Timely disclosures mean timely interventions for young offenders and victims
This project builds on previous research funded by the Nuffield Foundation, which developed interview procedures to improve the quality of investigative interviews with children who may have been sexually abused, but are reluctant to disclose and describe their experiences.
The rationale for this project was that better interviewing will lead, in turn, to better decision-making in both the child-protection and criminal justice arenas, ensuring that children are better protected and treated; and previous research has convincingly documented an effect on criminal convictions.
This grant funds two new elements in this ongoing research endeavour. The first aims to assess the value of cognitively and emotionally supportive practices when interviewing young alleged offenders. The second questions the received wisdom that conducting multiple interviews with suspected victims of crime inevitably leads to suggestion and coercion by the interviewer. This is important because around half of suspected victims fail to disclose when interviewed only once, and multiple emotionally supportive interviews could represent a useful tool to elicit disclosure.

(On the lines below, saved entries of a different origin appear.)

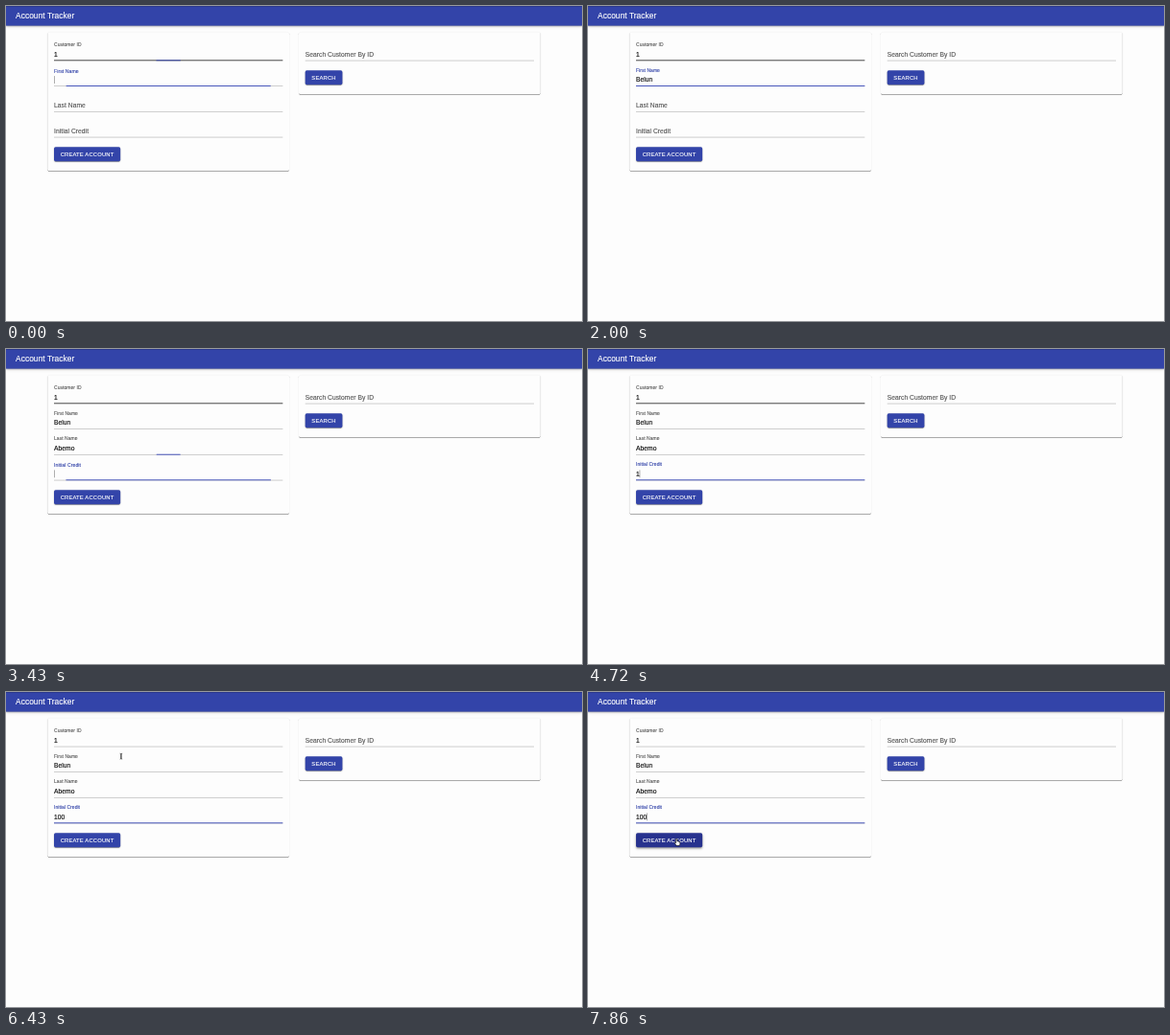
Animation, 600 px wide and 329 px high, one loop 8000 ms. Source, as an HTML page:

```html
<!DOCTYPE html>
<html lang="en">
<head>
<meta charset="utf-8">
<title>Account Tracker</title>
<style>
  html, body { margin: 0; width: 100%; height: 100%; overflow: hidden; background: #fdfdfd; }
  #app {
    position: absolute; left: 0; top: 0; width: 1440px; height: 788px;
    transform: translateY(.58px) scale(.4166667); transform-origin: 0 0;
    font: 16px/19px "Liberation Sans", Arial, sans-serif; letter-spacing: .00938em;
    color: rgba(0,0,0,.95); -webkit-text-stroke: .35px;
  }
  #app * { box-sizing: border-box; }
  header {
    position: absolute; left: 0; right: 0; top: -2px; height: 50px; padding: 2px 0 0 24px;
    background: #3344a9; color: #fff; font-size: 20px; line-height: 48px; letter-spacing: .0095em;
    box-shadow: 0 2px 4px -1px rgba(0,0,0,.3), 0 4px 5px rgba(0,0,0,.2), 0 1px 10px rgba(0,0,0,.15);
  }
  header::before { content: ""; position: absolute; inset: 0 0 auto; height: 2.4px; background: rgba(0,0,0,.3); }
  .card {
    position: absolute; top: 64px; width: 604px; padding: 24px 16px; border-radius: 4px; background: #fdfdfd;
    box-shadow: 0 2px 1px -1px rgba(0,0,0,.34), 0 1px 1px rgba(0,0,0,.22), 0 1px 3px rgba(0,0,0,.16);
  }
  .field { position: relative; height: 48px; margin-bottom: 16px; }
  .field label {
    position: absolute; left: 0; top: 0; line-height: 1; white-space: nowrap;
    color: rgba(0,0,0,.62); transform-origin: 0 0;
  }
  .field.focus label { color: #3344a9; }
  .value { position: absolute; left: 0; top: 22px; height: 19px; white-space: pre; }
  .caret { position: absolute; left: 100%; top: 0; width: 1px; height: 19px; background: rgba(0,0,0,.75); visibility: hidden; }
  .line, .bar { position: absolute; left: 0; right: 0; bottom: 0; }
  .line { height: 1px; background: rgba(0,0,0,.45); }
  .hover .line { height: 2px; background: rgba(0,0,0,.87); }
  .bar { height: 2px; background: #2f40b8; }
  .button {
    display: inline-block; height: 36px; margin-top: 8px; padding: 0 16px; border-radius: 4px; vertical-align: top;
    background: #3344a9; color: #fff; font-size: 14px; line-height: 36px; letter-spacing: .02857em;
    box-shadow: 0 3px 1px -2px rgba(0,0,0,.25), 0 2px 2px rgba(0,0,0,.18), 0 1px 5px rgba(0,0,0,.14);
  }
  #pointer { position: absolute; left: -9px; top: -10px; width: 18px; height: 20px; }
</style>
</head>
<body>
<div id="app">
  <header>Account Tracker</header>
  <div class="card" id="create" style="left:104px"></div>
  <div class="card" id="search" style="left:732px"></div>
  <svg id="pointer" viewBox="0 0 18 20">
    <path id="beam" d="M6 3q3 0 3 2v10q0 2-3 2M12 3q-3 0-3 2v10q0 2 3 2" fill="none" stroke="#000" stroke-width="1.4"/>
    <path id="hand" d="M6 10V3q0-2 1.5-2T9 3v5q3-1 4 1 3-.5 3 2v3q0 3-2 5H7q-1-3-4-6-1-2 .5-2.5T6 12z"
      fill="#fff" stroke="#000" stroke-width="1.5"/>
  </svg>
</div>
<script>
const $ = id => document.getElementById(id);
const LOOP = 8000, TICK = 1000 / 7, HOVER_AT = 6870, MOVE_AT = 6280;

function add(parent, cls, text = '', tag = 'div') {
  const el = document.createElement(tag);
  el.className = cls;
  el.textContent = text;
  return parent.appendChild(el);
}

function addField(card, name) {
  const box = add(card, 'field');
  const label = add(box, '', name, 'label');
  const value = add(box, 'value');
  const text = add(value, '', '', 'span');
  const caret = add(value, 'caret');
  add(box, 'line');
  return { box, label, text, caret, bar: add(box, 'bar') };
}

const fields = ['Customer ID', 'First Name', 'Last Name', 'Initial Credit'].map(n => addField($('create'), n));
const createBtn = add($('create'), 'button', 'CREATE ACCOUNT');
const searchField = addField($('search'), 'Search Customer By ID');
add($('search'), 'button', 'SEARCH');

// When each field gains and loses focus
const focus = [[-5000, -117], [-117, 2080], [2080, 3311], [3311, 1e5]];

// Keystrokes: time, field, text so far
const keys = [
  [-5000, 0, '1'], [-117, 1, ''], [850, 1, 'Be'], [1250, 1, 'Be'], [1490, 1, 'Belun'],
  [2080, 2, ''], [2560, 2, 'A'], [2705, 2, 'Ab'], [2850, 2, 'Abe'], [2995, 2, 'Abem'], [3140, 2, 'Abemo'],
  [3311, 3, ''], [4700, 3, '1'], [5280, 3, '10'], [5490, 3, '100']
];

// Pointer path: time, x, y
const path = [[MOVE_AT, 300, 118], [6857, 226, 372], [7400, 226, 372], [7857, 223, 375]];

const clamp = v => Math.min(1, Math.max(0, v));
const mix = (a, b, p) => a + (b - a) * p;

// cubic-bezier(0, 0, .2, 1)
function ease(x) {
  x = clamp(x);
  let lo = 0, hi = 1;
  for (let i = 0; i < 20; i++) {
    const s = (lo + hi) / 2;
    if (.6 * (1 - s) * s * s + s ** 3 < x) lo = s; else hi = s;
  }
  return 3 * (1 - lo) * lo * lo + lo ** 3;
}

function drawField(f, shrink, bar, focused, text, caret) {
  f.label.style.transform = `translateY(${mix(24, 1.5, shrink)}px) scale(${mix(1, .75, shrink)})`;
  f.bar.style.transform = `scaleX(${bar})`;
  f.box.classList.toggle('focus', focused);
  f.text.textContent = text;
  f.caret.style.visibility = caret ? 'visible' : 'hidden';
}

function drawPointer(t) {
  let x = path[0][1], y = path[0][2];
  for (let i = 1; i < path.length; i++) {
    const [t0, x0, y0] = path[i - 1], [t1, x1, y1] = path[i];
    if (t < t0) break;
    const p = clamp((t - t0) / (t1 - t0)), q = p * p * (3 - 2 * p);
    x = mix(x0, x1, q);
    y = mix(y0, y1, q);
  }
  const over = y > 352;
  $('pointer').style.visibility = t < MOVE_AT ? 'hidden' : 'visible';
  $('pointer').style.transform = `translate(${x}px, ${y}px)`;
  $('hand').style.display = over ? '' : 'none';
  $('beam').style.display = over ? 'none' : '';
}

function drawButton(t) {
  const p = ease((t - HOVER_AT) / 250);
  const sh = (y, blur, spread, a) => `0 ${y}px ${blur}px ${spread}px rgba(0,0,0,${a})`;
  createBtn.style.background = `rgb(${mix(51, 39, p)},${mix(68, 50, p)},${mix(169, 142, p)})`;
  createBtn.style.boxShadow = [
    sh(mix(3, 2, p), mix(1, 4, p), mix(-2, -1, p), .25),
    sh(mix(2, 4, p), mix(2, 5, p), 0, .18),
    sh(1, mix(5, 10, p), 0, .14)
  ].join();
}

function draw(now) {
  const tick = Math.floor((now % LOOP + 3) / TICK);
  const t = tick < 6 ? 0 : tick * TICK;
  const done = keys.filter(k => k[0] <= t);
  const last = done[done.length - 1];
  const blink = (t - last[0]) % 1000 < 500;

  fields.forEach((f, i) => {
    const [on, off] = focus[i];
    const shown = done.filter(k => k[1] === i).pop();
    const shrink = ease((t - on) / 200);
    const bar = t < off ? shrink : 1 - ease((t - off) / 200);
    const focused = t >= on && t < off;
    drawField(f, shrink, bar, focused, shown ? shown[2] : '', focused && blink);
  });
  fields[0].box.classList.toggle('hover', t < MOVE_AT);
  drawButton(t);
  drawPointer(t);
}

drawField(searchField, 0, 0, false, '', false);
const start = performance.now();
function loop() {
  draw(performance.now() - start);
  requestAnimationFrame(loop);
}
loop();
</script>
</body>
</html>
```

Grant amount and duration
January 2013 - December 2018
- The impact of anti-social behaviour interventions on young people
- Trialling an executive function training intervention for preschoolers
- A review of interventions to improve primary school maths achievement
- Evaluating an innovative classroom reading intervention in Years 2 and 3
- Inequalities in child welfare intervention rates
- Understanding men’s perspectives on encounters with the child protection system
- Developing the most promising parental involvement interventions